Collected data:
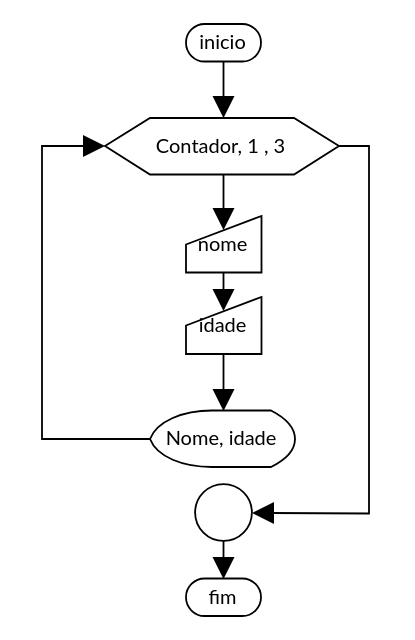
<!DOCTYPE html>
<html lang="pt">
<head>
<meta charset="utf-8">
<title>Fluxograma: contador</title>
<style>
:root { --ink: #000; --paper: #fff; }
* { box-sizing: border-box; }
html, body { margin: 0; background: var(--paper); }
.flowchart {
  position: relative;
  width: 415px;
  height: 640px;
  overflow: hidden;
  background: var(--paper);
  color: var(--ink);
  font: 20px/24px Lato, "Open Sans", sans-serif;
}
.shapes { position: absolute; inset: 0; display: block; }
.connectors, .nodes { fill: none; stroke: var(--ink); stroke-width: 1.8; }
.nodes { fill: var(--paper); }
.arrowheads { fill: var(--ink); }
.label {
  position: absolute;
  margin: 0;
  text-align: center;
  white-space: nowrap;
}
.start { left: 186px; top: 29px; width: 73px; }
.loop { left: 105px; top: 133px; width: 231px; }
.input-name { left: 186px; top: 231px; width: 73px; }
.input-age { left: 186px; top: 312px; width: 73px; }
.output { left: 150px; top: 425px; width: 142px; }
.end { left: 186px; top: 584px; width: 73px; }
</style>
</head>
<body>
<main class="flowchart">
  <svg class="shapes" width="415" height="640" viewBox="0 0 415 640" aria-hidden="true">
    <defs>
      <polygon id="arrow-down" points="-11,-22 11,-22 0,0"/>
      <polygon id="arrow-right" points="-22,-11 -22,11 0,0"/>
      <polygon id="arrow-left" points="22,-11 22,11 0,0"/>
    </defs>
    <g class="connectors">
      <path d="M223.5 61V100M223.5 174V212M223.5 272V292M223.5 354V392M223.5 541V560"/>
      <path d="M150 439H42V146H86"/>
      <path d="M339 146H369V513.5L270 513"/>
    </g>
    <g class="nodes">
      <rect x="186" y="24" width="75" height="37.5" rx="18.7"/>
      <polygon points="105,146 150,118 294,118 339,146 294,174.5 150,174.5"/>
      <polygon points="186,244.5 261.5,216 261.5,272.5 186,272.5"/>
      <polygon points="186,325.5 261.5,297 261.5,354 186,354"/>
      <path d="M150 439C157 421 183 410.5 212 410.5H271C303 427 303 451 271 467H212C183 467 157 457 150 439Z"/>
      <circle cx="223.5" cy="512.5" r="28.4"/>
      <rect x="186" y="578.5" width="75" height="37.5" rx="18.7"/>
    </g>
    <g class="arrowheads">
      <use href="#arrow-down" x="223.5" y="118"/>
      <use href="#arrow-down" x="223.5" y="230"/>
      <use href="#arrow-down" x="223.5" y="311"/>
      <use href="#arrow-down" x="223.5" y="411"/>
      <use href="#arrow-down" x="223.5" y="579"/>
      <use href="#arrow-right" x="105" y="146"/>
      <use href="#arrow-left" x="252" y="513"/>
    </g>
  </svg>
  <p class="label start">inicio</p>
  <p class="label loop">Contador, 1 , 3</p>
  <p class="label input-name">nome</p>
  <p class="label input-age">idade</p>
  <p class="label output">Nome, idade</p>
  <p class="label end">fim</p>
</main>
</body>
</html>
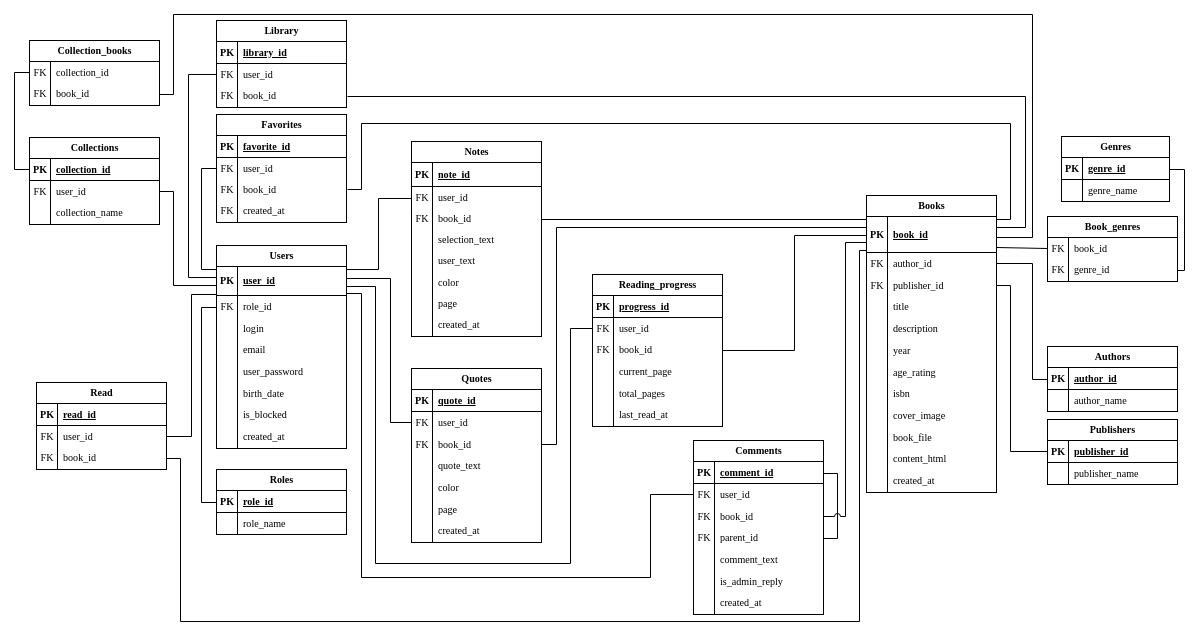
<!DOCTYPE html>
<html lang="en">
<head>
<meta charset="utf-8">
<title>Library database schema</title>
<style>
:root { --ink: #000; --paper: #fff; }
* { box-sizing: border-box; margin: 0; padding: 0; }
html, body { width: 1200px; height: 637px; overflow: hidden; background: var(--paper); }
.diagram {
  position: relative; width: 1200px; height: 637px; overflow: hidden;
  font: 10.1px/12px "Liberation Serif", "Times New Roman", serif; color: var(--ink);
}
.relations { position: absolute; inset: 0; fill: none; stroke: var(--ink); stroke-width: 1; }
.entity {
  --key-row: 22px;
  position: absolute; left: var(--x); top: var(--y); width: 131px; height: var(--h);
  display: flex; flex-direction: column;
  border: 1px solid var(--ink); background: var(--paper);
}
.entity h2 {
  flex: 0 0 21px; display: flex; align-items: center; justify-content: center;
  border-bottom: 1px solid var(--ink); font-size: inherit; font-weight: 700;
}
.entity ul { flex: 1; display: flex; flex-direction: column; list-style: none; }
.entity li { flex: 1 1 0; min-height: 0; display: flex; }
.entity li span { display: flex; align-items: center; }
.entity li span:first-child { flex: 0 0 21px; justify-content: center; border-right: 1px solid var(--ink); }
.entity li span:last-child { padding-left: 5px; }
.entity .primary { flex: 0 0 var(--key-row); border-bottom: 1px solid var(--ink); font-weight: 700; }
.entity .primary span:last-child { text-decoration: underline; }
#users { --key-row: 29px; }
#notes { --key-row: 24px; }
#books { --key-row: 36px; }
#genres { width: 109px; }
</style>
</head>
<body>
<main class="diagram">
  <svg class="relations" width="1200" height="637" viewBox="0 0 1200 637" aria-hidden="true">
    <g transform="translate(.5 .5)">
      <path d="M29 72H14V169H29"/>
      <path d="M159 94H173V14H1032V237H996"/>
      <path d="M159 191H173V285H216"/>
      <path d="M217 74H188V277H216"/>
      <path d="M347 96H1025V227H996"/>
      <path d="M217 168H201V269H216"/>
      <path d="M347 189H361V123H1010V219H996"/>
      <path d="M346 269H378V198H411"/>
      <path d="M346 278H390V422H411"/>
      <path d="M346 286H375V563H570V328H592"/>
      <path d="M346 293H361V577H650V494H693"/>
      <path d="M216 307H201V502H216"/>
      <path d="M166 436H191V294H216"/>
      <path d="M166 458H180V621H859V250H866"/>
      <path d="M541 219H866"/>
      <path d="M541 444H556V227H866"/>
      <path d="M722 350H794V235H866"/>
      <path d="M823 516H834A3 3 0 0 1 840 516H845V242H866"/>
      <path d="M823 473H837V538H823"/>
      <path d="M996 247L1047 248"/>
      <path d="M996 263H1032V379H1047"/>
      <path d="M996 285H1010V451H1047"/>
      <path d="M1169 169H1184V270H1177"/>
    </g>
  </svg>

  <section class="entity" id="collection-books" style="--x:29px;--y:40px;--h:66px">
    <h2>Collection_books</h2>
    <ul>
      <li><span>FK</span><span>collection_id</span></li>
      <li><span>FK</span><span>book_id</span></li>
    </ul>
  </section>

  <section class="entity" id="collections" style="--x:29px;--y:137px;--h:88px">
    <h2>Collections</h2>
    <ul>
      <li class="primary"><span>PK</span><span>collection_id</span></li>
      <li><span>FK</span><span>user_id</span></li>
      <li><span></span><span>collection_name</span></li>
    </ul>
  </section>

  <section class="entity" id="library" style="--x:216px;--y:20px;--h:88px">
    <h2>Library</h2>
    <ul>
      <li class="primary"><span>PK</span><span>library_id</span></li>
      <li><span>FK</span><span>user_id</span></li>
      <li><span>FK</span><span>book_id</span></li>
    </ul>
  </section>

  <section class="entity" id="favorites" style="--x:216px;--y:114px;--h:109px">
    <h2>Favorites</h2>
    <ul>
      <li class="primary"><span>PK</span><span>favorite_id</span></li>
      <li><span>FK</span><span>user_id</span></li>
      <li><span>FK</span><span>book_id</span></li>
      <li><span>FK</span><span>created_at</span></li>
    </ul>
  </section>

  <section class="entity" id="users" style="--x:216px;--y:245px;--h:204px">
    <h2>Users</h2>
    <ul>
      <li class="primary"><span>PK</span><span>user_id</span></li>
      <li><span>FK</span><span>role_id</span></li>
      <li><span></span><span>login</span></li>
      <li><span></span><span>email</span></li>
      <li><span></span><span>user_password</span></li>
      <li><span></span><span>birth_date</span></li>
      <li><span></span><span>is_blocked</span></li>
      <li><span></span><span>created_at</span></li>
    </ul>
  </section>

  <section class="entity" id="roles" style="--x:216px;--y:469px;--h:66px">
    <h2>Roles</h2>
    <ul>
      <li class="primary"><span>PK</span><span>role_id</span></li>
      <li><span></span><span>role_name</span></li>
    </ul>
  </section>

  <section class="entity" id="read" style="--x:36px;--y:382px;--h:88px">
    <h2>Read</h2>
    <ul>
      <li class="primary"><span>PK</span><span>read_id</span></li>
      <li><span>FK</span><span>user_id</span></li>
      <li><span>FK</span><span>book_id</span></li>
    </ul>
  </section>

  <section class="entity" id="notes" style="--x:411px;--y:141px;--h:196px">
    <h2>Notes</h2>
    <ul>
      <li class="primary"><span>PK</span><span>note_id</span></li>
      <li><span>FK</span><span>user_id</span></li>
      <li><span>FK</span><span>book_id</span></li>
      <li><span></span><span>selection_text</span></li>
      <li><span></span><span>user_text</span></li>
      <li><span></span><span>color</span></li>
      <li><span></span><span>page</span></li>
      <li><span></span><span>created_at</span></li>
    </ul>
  </section>

  <section class="entity" id="quotes" style="--x:411px;--y:368px;--h:175px">
    <h2>Quotes</h2>
    <ul>
      <li class="primary"><span>PK</span><span>quote_id</span></li>
      <li><span>FK</span><span>user_id</span></li>
      <li><span>FK</span><span>book_id</span></li>
      <li><span></span><span>quote_text</span></li>
      <li><span></span><span>color</span></li>
      <li><span></span><span>page</span></li>
      <li><span></span><span>created_at</span></li>
    </ul>
  </section>

  <section class="entity" id="reading-progress" style="--x:592px;--y:274px;--h:153px">
    <h2>Reading_progress</h2>
    <ul>
      <li class="primary"><span>PK</span><span>progress_id</span></li>
      <li><span>FK</span><span>user_id</span></li>
      <li><span>FK</span><span>book_id</span></li>
      <li><span></span><span>current_page</span></li>
      <li><span></span><span>total_pages</span></li>
      <li><span></span><span>last_read_at</span></li>
    </ul>
  </section>

  <section class="entity" id="comments" style="--x:693px;--y:440px;--h:175px">
    <h2>Comments</h2>
    <ul>
      <li class="primary"><span>PK</span><span>comment_id</span></li>
      <li><span>FK</span><span>user_id</span></li>
      <li><span>FK</span><span>book_id</span></li>
      <li><span>FK</span><span>parent_id</span></li>
      <li><span></span><span>comment_text</span></li>
      <li><span></span><span>is_admin_reply</span></li>
      <li><span></span><span>created_at</span></li>
    </ul>
  </section>

  <section class="entity" id="books" style="--x:866px;--y:195px;--h:298px">
    <h2>Books</h2>
    <ul>
      <li class="primary"><span>PK</span><span>book_id</span></li>
      <li><span>FK</span><span>author_id</span></li>
      <li><span>FK</span><span>publisher_id</span></li>
      <li><span></span><span>title</span></li>
      <li><span></span><span>description</span></li>
      <li><span></span><span>year</span></li>
      <li><span></span><span>age_rating</span></li>
      <li><span></span><span>isbn</span></li>
      <li><span></span><span>cover_image</span></li>
      <li><span></span><span>book_file</span></li>
      <li><span></span><span>content_html</span></li>
      <li><span></span><span>created_at</span></li>
    </ul>
  </section>

  <section class="entity" id="genres" style="--x:1061px;--y:136px;--h:66px">
    <h2>Genres</h2>
    <ul>
      <li class="primary"><span>PK</span><span>genre_id</span></li>
      <li><span></span><span>genre_name</span></li>
    </ul>
  </section>

  <section class="entity" id="book-genres" style="--x:1047px;--y:216px;--h:66px">
    <h2>Book_genres</h2>
    <ul>
      <li><span>FK</span><span>book_id</span></li>
      <li><span>FK</span><span>genre_id</span></li>
    </ul>
  </section>

  <section class="entity" id="authors" style="--x:1047px;--y:346px;--h:66px">
    <h2>Authors</h2>
    <ul>
      <li class="primary"><span>PK</span><span>author_id</span></li>
      <li><span></span><span>author_name</span></li>
    </ul>
  </section>

  <section class="entity" id="publishers" style="--x:1047px;--y:419px;--h:66px">
    <h2>Publishers</h2>
    <ul>
      <li class="primary"><span>PK</span><span>publisher_id</span></li>
      <li><span></span><span>publisher_name</span></li>
    </ul>
  </section>
</main>
</body>
</html>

* **About this exercise**:
Show each line of the records above containing "polygon".

* **Answer to the problem**:
      <polygon id="arrow-down" points="-11,-22 11,-22 0,0"/>
      <polygon id="arrow-right" points="-22,-11 -22,11 0,0"/>
      <polygon id="arrow-left" points="22,-11 22,11 0,0"/>
      <polygon points="105,146 150,118 294,118 339,146 294,174.5 150,174.5"/>
      <polygon points="186,244.5 261.5,216 261.5,272.5 186,272.5"/>
      <polygon points="186,325.5 261.5,297 261.5,354 186,354"/>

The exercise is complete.